Archive for October 1st, 2011

Saturday, October 1st, 2011 by Ken Scholes
Being Your Own Boss

Howdy folks and Happy Saturday!

As I write this, Elmo and his friends are singing about dinosaurs (again) and Lizzy and Rae are finger-painting themselves and their high chair tables in Amazing Displays of Ketchupy Goodness.

It’s been a few weeks of not feeling well — a combination of a tenacious cold, not enough rest and a little bit of stress. All part of life in the fast lane as a writer with a dayjob, two small children and full plate of Life.

Of course, this has impacted my wordcount a bit this week and last, though I’ve still managed to finish about a chapter per week (approximately 5000 words). My goal is two chapters, but I’ve built my production goals with enough flexibility that I should be able to catch up.  And after a work stoppage of something like 18 months, I’m not complaining or fretting…yet!

When you’re your own boss, you have to walk a fine line between pushing and being patient, taking care of the biz and taking care of yourself or your family. You don’t want to be too hard on yourself; you also don’t want to be too lax.

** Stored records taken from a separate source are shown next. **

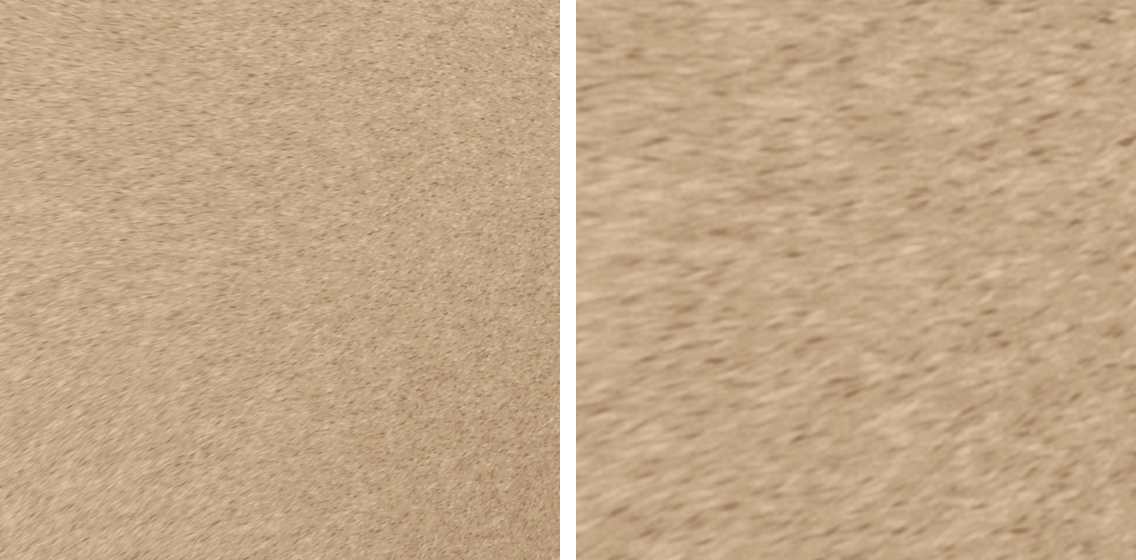
Left: the whole. Right: its middle third, enlarged.
Give the GLSL for this texture, as a WebGL 1 fragment shader.

```glsl
precision highp float;
// Short tan nap, combed level at the top and slanting upward at the bottom.
// Each grid cell scatters thin tapered hairs that follow a direction field;
// a fine and a coarse layer of them, plus grain and soft light, set the tone.

uniform vec2 u_resolution;

#define SHADOW_COLOR vec3(0.680, 0.562, 0.438)
#define LIGHT_COLOR vec3(0.812, 0.712, 0.584)
#define FINE_CELLS 80.0
#define COARSE_CELLS 23.0
#define GRAIN_CELLS 360.0
#define HAIR_WIDTH 0.23
#define HAIR_CONTRAST 0.42
#define MOTTLE_CONTRAST 0.15
#define GRAIN_CONTRAST 0.28
#define MEAN_TONE 0.63

const int HAIRS_PER_CELL = 6;

vec3 hash3(vec2 cell, float salt) {
  vec3 h = fract(vec3(cell.xyx + salt * 17.13) * vec3(0.1031, 0.1030, 0.0973));
  h += dot(h, h.yxz + 33.33);
  return fract((h.xxy + h.yzz) * h.zyx);
}

// Combing direction in radians, steeper toward the bottom right.
float combAngle(vec2 p) {
  float wave = 0.08 * sin(7.0 * p.x + 4.0 * p.y) + 0.06 * sin(11.0 * p.y - 5.0 * p.x);
  return mix(0.58, -0.08, p.y) + 0.14 * p.x * (1.0 - p.y) + wave;
}

// Sum of light and dark tapered hairs scattered through neighbouring cells.
float hairField(vec2 p, float cells) {
  vec2 q = p * cells;
  vec2 home = floor(q);
  float sum = 0.0;
  for (int y = -1; y <= 1; y++) {
    for (int x = -1; x <= 1; x++) {
      vec2 cell = home + vec2(float(x), float(y));
      for (int i = 0; i < HAIRS_PER_CELL; i++) {
        vec3 rnd = hash3(cell + 50.0, float(i) + cells);
        vec2 root = cell + rnd.xy;
        vec2 place = root / cells;
        float shortness = smoothstep(0.15, 0.95, place.x);
        float reach = mix(1.0, 0.5, shortness);
        float spread = mix(0.35, 0.9, shortness);
        float angle = combAngle(place) + spread * (fract(rnd.z * 37.0) - 0.5);
        vec2 along = vec2(cos(angle), sin(angle));
        vec2 offset = q - root;
        float u = dot(offset, along) / reach;
        float v = (offset.y * along.x - offset.x * along.y) / HAIR_WIDTH;
        float taper = max(0.0, 1.0 - u * u - v * v);
        sum += (2.0 * rnd.z - 1.0) * taper * taper * inversesqrt(reach);
      }
    }
  }
  return sum;
}

// Smooth value noise for the finest speckle, centred on zero.
float grain(vec2 p) {
  vec2 cell = floor(p);
  vec2 f = smoothstep(0.0, 1.0, p - cell);
  float low = mix(hash3(cell, 3.0).x, hash3(cell + vec2(1.0, 0.0), 3.0).x, f.x);
  float high = mix(hash3(cell + vec2(0.0, 1.0), 3.0).x, hash3(cell + 1.0, 3.0).x, f.x);
  return mix(low, high, f.y) - 0.5;
}

// Broad light from the left, fading to the lower right corner.
float lighting(vec2 p) {
  float fade = 0.10 - 0.07 * p.x - 0.24 * p.x * (1.0 - p.y);
  float corner = smoothstep(0.75, 0.0, distance(p, vec2(1.05, -0.02)));
  float ribs = 0.025 * sin(118.0 * p.x + 1.5 * sin(9.0 * p.y)) * p.x;
  return fade - 0.16 * corner + ribs;
}

void main() {
  vec2 p = gl_FragCoord.xy / u_resolution.y;

  // Fine hairs, skewed so that the dark gaps are deeper than the highlights.
  float hairs = hairField(p, FINE_CELLS);
  hairs -= 0.14 * (hairs * hairs - 0.3);

  float tone = MEAN_TONE + lighting(p);
  tone += HAIR_CONTRAST * hairs;
  tone += MOTTLE_CONTRAST * hairField(p, COARSE_CELLS);
  tone += GRAIN_CONTRAST * mix(0.7, 1.2, p.x) * grain(p * GRAIN_CELLS);

  vec3 color = mix(SHADOW_COLOR, LIGHT_COLOR, clamp(tone, -0.5, 1.4));
  gl_FragColor = vec4(color, 1.0);
}
```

Most of us have had bad bosses. Bosses that either didn’t care or didn’t understand or pushed too hard.  And most of us have had good bosses — the ones that inspire us and teach us things that bleed into our Everyday Life.  I encourage writers to think of the best bosses they’ve had and then emulate them. I surely try to.

And when you think of your writing business, you can’t just think of the words on the page — certainly you need those just like Nike needs sneakers coming off its production line. But think of all the other things you need to effectively run your business. Marketing. Research and Development. Succession planning or paying it forward. Networking.

So…one trick I’ve learned (from Kristine Kathryn Rusch) is that on days when you’re too sick to write (or in my case, on days when you’re buried in toddlers and can’t get into the Fiction Zone) do one of the other hundred things that need to be done in any of those categories above.

Which means that despite the crappy week, if I take the high ground for a bird’s-eye view of what I still pulled off besides my rather paltry wordcount, I also:

  • Did some web research on new web-building tools, re-wrote most of my web-content and drafted a document to guide the re-design of
  • Talked shop and Requiem progress with my writing pal Jay Lake at our weekly lunch date.
  • Met with my friend, self-proclaimed SuperFan, and newly promoted Research and Beta Scout Tracy Erickson aka Terrick Y’Zir to discuss the first eleven chapters of Requiem.
  • Caught up some miscellaneous emails.

So what do you do when you can’t write?  What’s on your to-do list these days?